Stored items from a collection
== Segment start ==

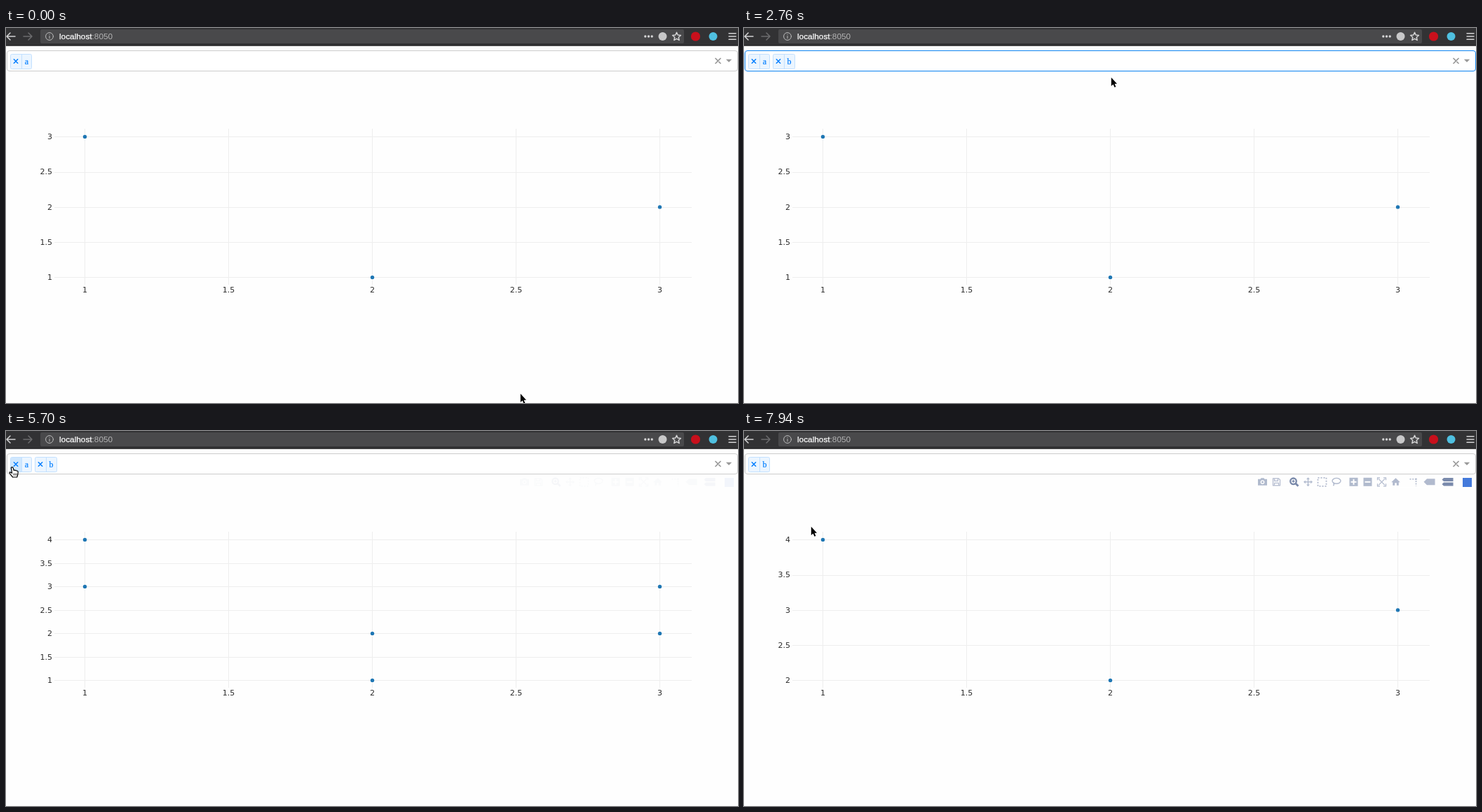
An HTML page for the animation above (8 s loop, 1044x536 px).

```html
<!DOCTYPE html>
<html lang="en">
<head>
<meta charset="utf-8">
<title>Dropdown and scatter plot</title>
<style>
  html, body { margin: 0; height: 100%; overflow: hidden; background: #fefefe; }
  svg { display: block; width: 100vw; height: 100vh; }
  .url { font: 11.8px "Liberation Sans", Arial, sans-serif; fill: #b4b4b5; }
  .tick { font: 11px "DejaVu Sans", Verdana, sans-serif; fill: #2c2c2c; }
  .serif { font: 12px "Liberation Serif", Times, serif; }
  .line { fill: none; stroke-linecap: round; stroke-linejoin: round; }
</style>
</head>
<body>
<svg viewBox="0 0 1044 536">
  <defs>
    <path id="arrow" d="M.8 .8V13L3.5 10.6 5.5 14.8 7.4 14 5.5 9.8H9Z" stroke="#fff" stroke-width="1.5" paint-order="stroke"/>
    <g id="hand" stroke="#000" stroke-width="1.2" stroke-linejoin="round">
      <path fill="#fff" d="M3.3 2.6Q4.6 .6 6 2.4L7.2 6.3Q8.7 5.2 9.3 6.6 10.8 5.7 11.3 7.1 13 6.6 13.2 8.4L12.9 12 11.7 16H5.6L2 11.6Q.2 9.2 1.9 8.7L4.6 10.3Z"/>
      <path fill="none" stroke-width=".8" d="M7 10.5V13.5M9 10.5V13.5M11 10.5V13.5"/>
    </g>
  </defs>
  <rect width="1044" height="536" fill="#fefefe"/>

  <g id="browser">
    <rect width="1044" height="25.5" fill="#323234"/>
    <rect y="24.5" width="1044" height="1" fill="#1d1d1e"/>
    <rect x="49" y="2" width="918" height="20" rx="2" fill="#49494b"/>
    <g class="line" stroke="#d4d4d5" stroke-width="1.5">
      <path d="M13 12H1M6 7L1 12L6 17"/>
      <path stroke="#6c6c6e" d="M25 12H37M32 7L37 12L32 17"/>
      <g stroke="#bbb" stroke-width="1">
        <circle cx="62" cy="12" r="5.4"/>
        <path d="M62 11.5V14.8M62 9.1V9.3"/>
      </g>
      <path id="star"/>
      <path d="M1031 7.7H1041M1031 12H1041M1031 16.3H1041"/>
      <path id="chevron" stroke="#bbb" d="M892.5 10.5L896.5 14.5L900.5 10.5"/>
      <path stroke-width="3.4" d="M911.8 12h0M916.5 12h0M921.2 12h0"/>
    </g>
    <circle cx="936.5" cy="12" r="6" fill="#c8c8c9"/>
    <circle cx="983.5" cy="12" r="6.6" fill="#c8101c"/>
    <circle cx="1008.5" cy="12" r="6" fill="#4fc0e0"/>
    <text class="url" x="76" y="16.3"><tspan fill="#fff" stroke="#fff" stroke-width=".25">localhost</tspan>:8050</text>
  </g>

  <g id="charts"></g>

  <g id="select">
    <rect id="glow" x="0" y="30.5" width="1044" height="33" rx="5" fill="#e6f2ff"/>
    <rect id="control" x="1.5" y="32.5" width="1042" height="29" rx="3.5" fill="#fff"/>
    <g id="menu">
      <path d="M1.5 61.5H1043.5V88Q1043.5 91.5 1040 91.5H5Q1.5 91.5 1.5 88Z" fill="#e5f2fe" stroke="#ccc"/>
      <text id="option" class="serif" x="8.5" y="80"></text>
    </g>
    <g id="tags"></g>
    <path class="line" d="M1012 43.5L1019 50.5M1019 43.5L1012 50.5" stroke="#999" stroke-width="1.7"/>
    <path id="toggle" fill="#999"/>
    <path id="caret" stroke="#000" stroke-width="1.2"/>
  </g>

  <g id="modebar"></g>
  <use id="echo" href="#arrow" x="242" y="66"/>
  <use id="pointer"/>
</svg>

<script>
const LOOP = 8000;
const $ = id => document.getElementById(id);
const show = (id, on) => $(id).setAttribute('visibility', on ? 'visible' : 'hidden');
const within = (v, from, to) => v >= from && v < to;
const clamp = v => Math.min(1, Math.max(0, v));

// Bookmark star
const starPoint = i => {
  const r = i % 2 ? 2.9 : 6.2, a = (i / 5 - .5) * Math.PI;
  return `${956.5 + r * Math.cos(a)} ${12.4 + r * Math.sin(a)}`;
};
$('star').setAttribute('d', 'M' + Array.from({ length: 10 }, (_, i) => starPoint(i)).join('L') + 'Z');

// Charts
const SERIES = { a: [3, 1, 2], b: [4, 2, 3] };
const gridX = x => 112.5 + (x - 1) * 410;

function chart(id, names) {
  const values = names.flatMap(n => SERIES[n]);
  const lo = Math.min(...values), hi = Math.max(...values);
  const py = v => 356.4 - (v - lo) / (hi - lo) * 201;
  let grid = '', labels = '', dots = '';
  for (let x = 1; x <= 3; x += .5) {
    grid += `M${gridX(x)} 144V367`;
    labels += `<text class="tick" text-anchor="middle" x="${gridX(x)}" y="378.3">${x}</text>`;
  }
  for (let v = lo; v <= hi; v += .5) {
    grid += `M69 ${Math.round(py(v)) + .5}H978`;
    labels += `<text class="tick" text-anchor="end" x="66" y="${py(v) + 3.6}">${v}</text>`;
  }
  for (const n of names)
    SERIES[n].forEach((v, i) => dots += `<circle cx="${gridX(i + 1)}" cy="${py(v)}" r="2.7"/>`);
  return `<g id="${id}"><path d="${grid}" stroke="#eee"/>${labels}<g fill="#1f77b4">${dots}</g></g>`;
}
$('charts').innerHTML = chart('plotA', ['a']) + chart('plotAB', ['a', 'b']) + chart('plotB', ['b']);

// Dropdown tags
const tag = (name, x, hot) => `<g transform="translate(${x} 37)">
  <rect x=".5" y=".5" width="${x > 6 ? 31 : 30}" height="21" rx="2" fill="#ebf5ff" stroke="#c2e0ff"/>
  ${hot ? '<rect x="1" y="1" width="15" height="20" fill="#d0e7fd"/>' : ''}
  <path d="M16.5 1V21" stroke="#c2e0ff"/>
  <path class="line" d="M5.3 7.8L10.7 13.2M10.7 7.8L5.3 13.2" stroke="#007eff" stroke-width="1.5"/>
  <text class="serif" x="23.5" y="14.5" text-anchor="middle" fill="#007eff" stroke="#007eff" stroke-width=".2">${name}</text></g>`;

// Plot toolbar: each icon is drawn around its own origin
const solid = d => `<path fill-rule="evenodd" stroke="none" d="${d}"/>`;
const stroke = (d, w = 1.4, dash = '') => `<path fill="none" stroke-width="${w}" stroke-dasharray="${dash}" d="${d}"/>`;
const dark = body => `<g opacity="1.7">${body}</g>`;
const spin = body => [0, 90, 180, 270].map(a => `<g transform="rotate(${a})">${body}</g>`).join('');
const box = 'M-6 -6H6V6H-6Z';
const label = (x, y, h) => `M${x} ${y}l${h / 2} ${-h / 2}H${x + 16}v${h}H${x + h / 2}Z`;

const ICONS = {
  camera: solid('M-6.5 -4H-3L-2 -5.5H2L3 -4H6.5V5H-6.5Z') + '<circle cy=".3" r="2.2" fill="none" stroke="#fff" stroke-width="1.4"/>',
  save: stroke('M-5 -5H3L5 -3V5H-5ZM-3 -5V-1.5H2V-5M-3 5V1.5H3V5', 1.2),
  zoom: '<circle cx="-1" cy="-1" r="4.3" fill="none" stroke-width="2.3"/>' + stroke('M2.3 2.3L6 6', 2.8) + stroke('M-3 -1H1M-1 -3V1'),
  pan: spin(stroke('M0 0V-5') + solid('M0 -6.5L-2.4 -3.7H2.4Z')),
  select: stroke(box, 1.8, '2 2'),
  lasso: '<ellipse cx=".5" cy="-1.5" rx="6" ry="3.9" fill="none" stroke-width="1.4"/>' + stroke('M-4 1Q-2 3 -4 5.5'),
  plus: solid(box) + spin('<path stroke="#fff" stroke-width="2" d="M0 1V-4"/>'),
  minus: solid(box) + '<path stroke="#fff" stroke-width="2" d="M-4 0H4"/>',
  autoscale: spin(stroke('M0 0L4.5 4.5', 1.2) + stroke('M2.5 6H6V2.5', 1.2)),
  home: solid('M-6.3 .4L0 -5.5L6.3 .4H4.3V5H1.3V1.5H-1.3V5H-4.3V.4Z'),
  spike: stroke('M-5 -4H4V6', 1.6, '2 1.7') + '<circle cx="4" cy="-4" r="1.2"/>',
  closest: solid(label(-10, 0, 9)),
  compare: solid(label(-4, -3.2, 5) + label(-4, 3.2, 5))
};
const GROUPS = ['camera save', 'zoom pan select lasso', 'plus minus autoscale home', 'spike', 'closest compare'];
const ACTIVE = ['zoom', 'compare'];

let toolX = 739.5;
const icons = GROUPS.map(group => {
  const row = group.split(' ').map((name, i) =>
    `<g transform="translate(${toolX + 20 * i} 72.8)" opacity="${ACTIVE.includes(name) ? .52 : .3}">${ICONS[name]}</g>`);
  toolX += 20 * row.length + 5;
  return row.join('');
}).join('');
$('modebar').innerHTML = `<rect x="730" y="64.5" width="312" height="16" fill="#fff" opacity=".5"/>
  <g fill="#001f5f" stroke="#001f5f" stroke-width="0">${icons}</g>
  <rect x="1025" y="67" width="13" height="13" fill="#447adb"/>`;

// The screen refreshes in ticks of 118 ms; all motion is held between them
const tickAt = t => t < 240 ? -2 : Math.max(-1, Math.floor((t - 387) / 118));

// Pointer moves: first tick, last tick, destination
const MOVES = [
  [-2, -1, 660, 363], [-1, 0, 560, 482], [0, 3, 84, 4], [3, 6, 520, 24], [6, 8, 29, 40], [8, 10, 505, 38],
  [13, 17, 523, 70], [23, 30, 300, 84], [31, 35, 225, 66.5], [35, 45, 4, 50], [52, 58, 29, 116], [60, 64, 95, 136]
];

function pointerAt(k) {
  let x = 733, y = 522;
  for (const [from, to, toX, toY] of MOVES) {
    const u = clamp((k - from) / (to - from));
    x += (toX - x) * u;
    y += (toY - y) * u;
  }
  return [x, y];
}

// The toolbar fades over three ticks; a trace of it lingers until the next click
const ramp = (k, from) => clamp((k - from) / 3);
const barOpacity = k => ramp(k, -1) - ramp(k, 3) + ramp(k, 20) - ramp(k, 42)
  + ramp(k, 53) + (within(k, 45, 48) ? .06 : 0);

function draw(t) {
  const k = tickAt(t);
  const open = within(t, 1810, 2760) || within(t, 6050, 7600);
  const focus = within(t, 2760, 4170);
  const names = t < 2760 ? 'a' : t < 6050 ? 'ab' : 'b';
  const onCross = within(k, 44, 53);

  show('plotA', t < 3240);
  show('plotAB', within(t, 3240, 6290));
  show('plotB', t >= 6290);

  show('glow', focus);
  $('control').setAttribute('stroke', focus ? '#1a8af0' : '#ccc');
  $('tags').innerHTML = [...names].map((n, i) => tag(n, i ? 41 : 6, onCross && !i)).join('');
  show('menu', open);
  $('option').textContent = t < 4000 ? 'b' : 'a';
  $('toggle').setAttribute('d', open ? 'M1026.8 49H1035.2L1031 44.7Z' : 'M1026.8 44.7H1035.2L1031 49Z');

  // The caret blinks from the moment of each click
  const since = t - (t < 4170 ? 1810 : 6050);
  $('caret').setAttribute('d', `M${names === 'ab' ? 77.5 : 41.5} 40V53.5`);
  show('caret', (open || focus) && since % 1190 < 595);

  show('chevron', within(k, 4, 8));
  $('modebar').setAttribute('opacity', barOpacity(k));

  const hand = onCross || within(k, 15, 20);
  $('pointer').setAttribute('href', hand ? '#hand' : '#arrow');
  $('pointer').setAttribute('transform', `translate(${pointerAt(k)})`);
  show('echo', k === 35);
}

// Active icons are drawn at their group's strength
const start = performance.now();
function frame() {
  draw((performance.now() - start) % LOOP);
  requestAnimationFrame(frame);
}
frame();
</script>
</body>
</html>
```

== Segment end ==

■ WHAT TO WORK ON: Go through the records and count every line with the word "show"; the answer is the number alone.

■ EXPECTED ANSWER: 9